I remember going out to crazy New Year’s Eve parties with my girlfriend Jane back when we were in acting school in New York. It was one of those crowded Soho parties in the years before cellphones (maybe it was even before answering machines) and as midnight struck I was futilely ringing the bell downstairs to get in, while Jane was upstairs going, “where the hell is Lua?”

At the cusp of 2008, overwhelmed by the enormity of what I wanted to accomplish and what I needed to begin to get there, I became a Buddhist chanter. 2008 was a year of massive change and development; I got over the intimidation of performing at a New York jazz club, as we successfully released the new CD at the Iridium. We went to Bangkok and I loved being on the huge stage with a whole crew doing sound and light. I am chanting still. Now on the cusp of 2010 I need it more than ever.

Our band has reached the next chapter of its life: the French Connection. Our “jazz without borders” CD (Lua Hadar with TWIST) has several French/English numbers on it.  After an inspiring collaboration with a French bass player here in San Francisco (the dear Albin Suffys) and a very warm reception by the Parisian public last July, we debuted our new show, “French Connection,” to a sold-out Rrazz Room in September 2009. Many people, on both sides of the ocean, have commented that there is something that works with the color of my voice, the French language and French music. I am further encouraged to explore the advice of KRML DJ George Fuller, who called me and said “listen to me, I’ve been in the business a long time: keep singing French jazz.”

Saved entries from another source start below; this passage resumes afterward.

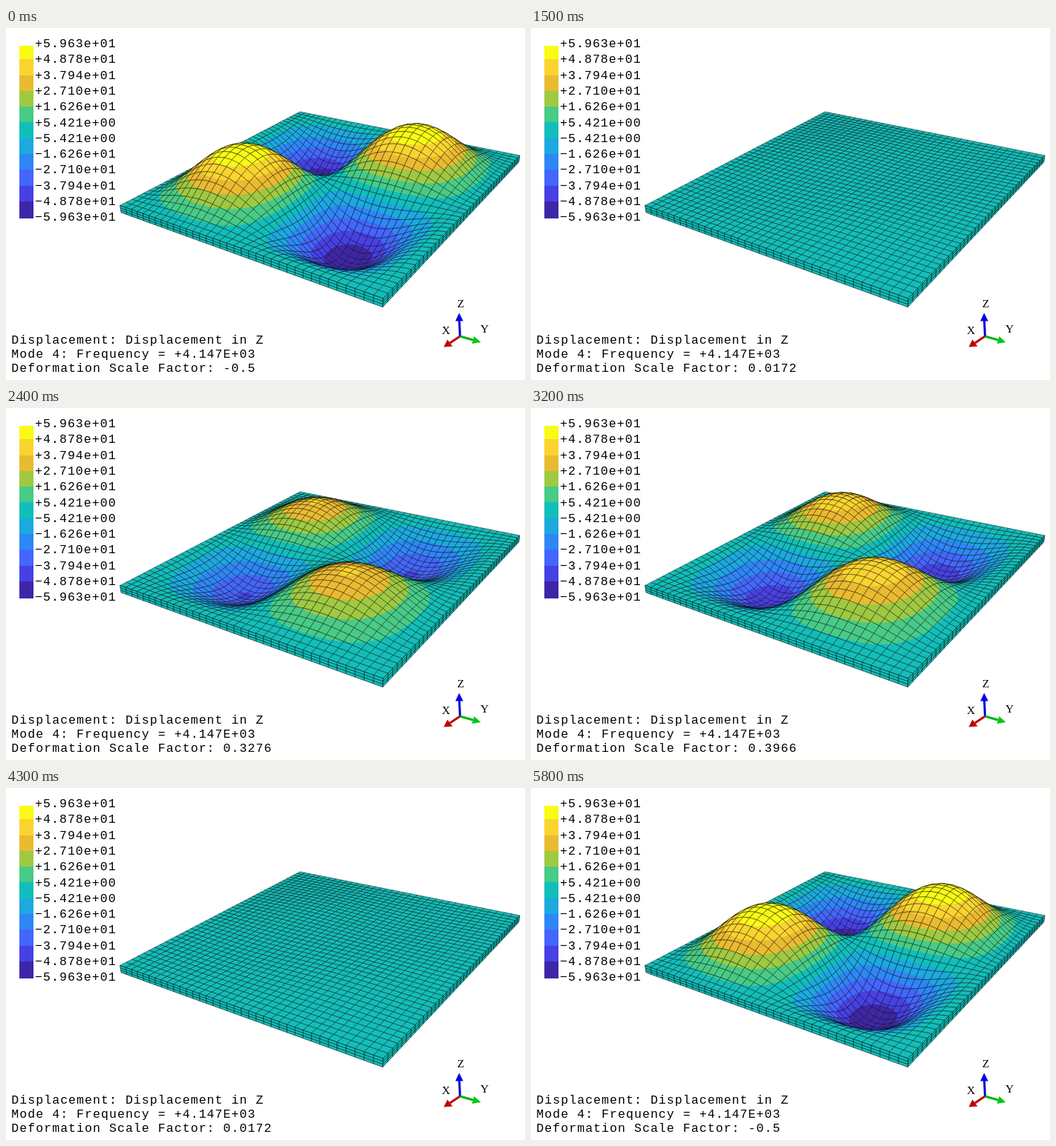
Recreate the animation shown at these times as an HTML page with a canvas. Size 699 by 475 pixels, loop 5.9 s.

```html
<!DOCTYPE html>
<html lang="en">
<head>
<meta charset="utf-8">
<title>Plate vibration mode</title>
<style>
  html, body { margin: 0; width: 100%; height: 100%; overflow: hidden; background: #fff; }
  canvas, svg { position: absolute; left: 0; top: 0; display: block; }
  text { font: 16.5px "Liberation Mono", "Courier New", monospace; letter-spacing: 1.07px; white-space: pre; }
  .axis { font: 15.5px "Liberation Serif", serif; letter-spacing: 0; text-anchor: middle; }
</style>
</head>
<body>
<canvas id="plate" width="699" height="475"></canvas>
<svg width="699" height="475" viewBox="0 0 699 475">
  <g id="legend"></g>
  <text x="7.3" y="426">Displacement: Displacement in Z</text>
  <text x="7.3" y="445">Mode 4: Frequency = +4.147E+03</text>
  <text x="7.3" y="464" id="factor"></text>
  <g stroke-width="3" fill="none">
    <path d="M611.5 416L610.5 394" stroke="#0000d8"/>
    <path d="M611.5 416L598 425" stroke="#c00000"/>
    <path d="M611.5 416L629 421" stroke="#00b414"/>
  </g>
  <path d="M610.3 384.5L615.8 395.5H605.2Z" fill="#0000e6"/>
  <path d="M589.5 430.5L594.5 420.5L601.5 429.5Z" fill="#c00000"/>
  <path d="M639.5 424L627.5 426L630.5 416Z" fill="#00c814"/>
  <text class="axis" x="612.5" y="377">Z</text>
  <text class="axis" x="592.5" y="413">X</text>
  <text class="axis" x="644.5" y="411">Y</text>
</svg>
<script>
const COLORS = ["#3e26a8", "#4741e5", "#4466fd", "#2e87f7", "#1ca9df", "#12beb9",
  "#48cb86", "#9fc941", "#eaba30", "#fad42e", "#f9fb15"];
const BANDS = COLORS.length, PEAK = 59.6258;
const CELLS_U = 40, CELLS_V = 36, LAYERS = 3;
const AMPLITUDE = 0.0248, THICKNESS = 0.0041;
const STEP_MS = 100, HALF_STEPS = 29, STEPS = 59;

const ctx = document.getElementById("plate").getContext("2d");
const factorText = document.getElementById("factor");

function buildLegend() {
  const rowY = i => 20.9 + i * 21.3;
  let markup = "";
  for (let i = 0; i < BANDS; i++) {
    const top = Math.max(24, rowY(i));
    const bottom = i === BANDS - 1 ? 257 : rowY(i + 1);
    markup += `<rect x="18" y="${top}" width="19" height="${bottom - top}" fill="${COLORS[BANDS - 1 - i]}" shape-rendering="crispEdges"/>`;
  }
  for (let i = 0; i <= BANDS; i++) {
    const value = PEAK * (1 - 2 * i / BANDS);
    const label = (value < 0 ? "\u2212" : "+") +
      Math.abs(value).toExponential(3).replace(/\+(\d)$/, "+0$1");
    markup += `<text x="39" y="${rowY(i) + 5.1}">${label}</text>`;
  }
  document.getElementById("legend").innerHTML = markup;
}

// Perspective camera: u and v span the plate, z is height.
function project(u, v, z) {
  const w = 1 - 0.25709 * u - 0.17738 * v - z;
  return {
    x: (396 - 281.96 * u + 173.25 * v - 426.8 * z) / w,
    y: (113 + 64.93 * u + 28.49 * v - 1978.5 * z) / w
  };
}

// Second bending shape of a clamped beam, softened a little by a sine.
function beam(p) {
  const y = 7.8532 * (p - 0.5);
  const clamped = (Math.sin(y) + 0.02788 * Math.sinh(y)) / 1.0668;
  return (0.9 * clamped + 0.1 * Math.sin(2 * Math.PI * (p - 0.5))) / 0.997;
}

function sampleBeam(cells) {
  const d = 1e-4;
  return Array.from({ length: cells + 1 }, (_, k) => {
    const p = k / cells;
    const slope = k % cells ? (beam(p + d) - beam(p - d)) / (2 * d) : 0;
    return { p, height: beam(p), slope };
  });
}
const alongU = sampleBeam(CELLS_U), alongV = sampleBeam(CELLS_V);

// The top face also tilts with the bending, shifting nodes sideways.
function node(a, b, load) {
  const value = load * a.height * b.height;
  const u = a.p - 0.00185 * load * a.slope * b.height;
  const v = b.p - 0.00228 * load * a.height * b.slope;
  return { ...project(u, v, AMPLITUDE * value), level: (value + 1) / 2 * BANDS };
}

function trace(points) {
  ctx.beginPath();
  for (const p of points) ctx.lineTo(p.x, p.y);
  ctx.closePath();
}

function clipAbove(points, level) {
  const kept = [];
  points.forEach((p, i) => {
    const q = points[(i + 1) % points.length];
    if (p.level >= level) kept.push(p);
    if ((p.level >= level) !== (q.level >= level)) {
      const k = (level - p.level) / (q.level - p.level);
      kept.push({ x: p.x + k * (q.x - p.x), y: p.y + k * (q.y - p.y), level });
    }
  });
  return kept;
}

const band = level => Math.max(0, Math.min(BANDS - 1, Math.floor(level)));

function drawCell(points) {
  const levels = points.map(p => p.level);
  const low = band(Math.min(...levels)), high = band(Math.max(...levels));
  for (let b = low; b <= high; b++) {
    trace(b === low ? points : clipAbove(points, b));
    ctx.fillStyle = COLORS[b];
    ctx.fill();
  }
  trace(points);
  ctx.stroke();
}

function drawSide(cells, edge) {
  const at = (k, layer) => {
    const [u, v] = edge(k / cells);
    return project(u, v, -THICKNESS * layer / LAYERS);
  };
  trace([at(0, 0), at(cells, 0), at(cells, LAYERS), at(0, LAYERS)]);
  ctx.fillStyle = COLORS[5];
  ctx.fill();
  ctx.beginPath();
  const line = (a, b) => { ctx.moveTo(a.x, a.y); ctx.lineTo(b.x, b.y); };
  for (let k = 0; k <= cells; k++) line(at(k, 0), at(k, LAYERS));
  for (let layer = 0; layer <= LAYERS; layer++) line(at(0, layer), at(cells, layer));
  ctx.stroke();
}

function draw(factor) {
  ctx.clearRect(0, 0, 699, 475);
  ctx.strokeStyle = "#000";
  ctx.lineWidth = 0.45;
  ctx.lineJoin = "round";
  const grid = alongU.map(a => alongV.map(b => node(a, b, 2 * factor)));
  // Far cells first, so nearer ones cover them.
  for (let i = 0; i < CELLS_U; i++)
    for (let j = 0; j < CELLS_V; j++)
      drawCell([grid[i][j], grid[i + 1][j], grid[i + 1][j + 1], grid[i][j + 1]]);
  ctx.lineWidth = 0.6;
  drawSide(CELLS_V, p => [1, p]);
  drawSide(CELLS_U, p => [p, 1]);
  factorText.textContent = "Deformation Scale Factor: " + Number(factor.toFixed(4));
}

let start = null, shown = -1;
function tick(now) {
  if (start === null) start = now;
  const step = Math.floor((now - start) / STEP_MS) % STEPS;
  if (step !== shown) {
    shown = step;
    draw(0.5 - Math.abs(HALF_STEPS - step) / HALF_STEPS);
  }
  requestAnimationFrame(tick);
}

buildLegend();
draw(-0.5);
requestAnimationFrame(tick);
</script>
</body>
</html>
```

But even more than that, I have a burning desire to perform around the world, traveling, interacting with other cultures and other artists. Some of the most fulfilling moments of my life have been when I have had a chance to do that – the years I toured in Italy both in theatre and in music, the theatre exchange with Russia I did in college, the dance lessons I took from a Balinese dance master, the theatre in education presentation I gave in Japan, TWIST’s performance in Bangkok, my show in Paris. These are the moments of my life in which I feel I am closest to my highest purpose.

What does a diverse audience experience when it hears our rather eclectic set list?  It is jazz influenced by other genres, and some purists find it hard to call it jazz. I like to think that, like any audience, they get to form a sort of “group soul,”  that perceives the diversity among themselves but somehow also thinks, “wow, look at me, I don’t speak French (or whatever language) but she’s singing in French and I get it, and so does the person in the next row, who doesn’t speak either French or my language, and look at all of us here, enjoying Lua Hadar with TWIST, aren’t we a great microcosm of world peace?” Yeah, that’s what I hope my audience feels. I just looked up the word PLURALISM: pluralism is not just tolerance, but the active seeking of understanding across lines of difference. I guess that is my personal definition of cultural diplomacy. And singing is the way I do it.

My goal this year, to be accomplished with persistence, consistency, faith and joy, is to figure out how to do LOTS MORE of that, oh, and make  a living too.

Off we go into the unknown, the New Year, filled with opportunity, promise, and lots of focused work. Happy New Year!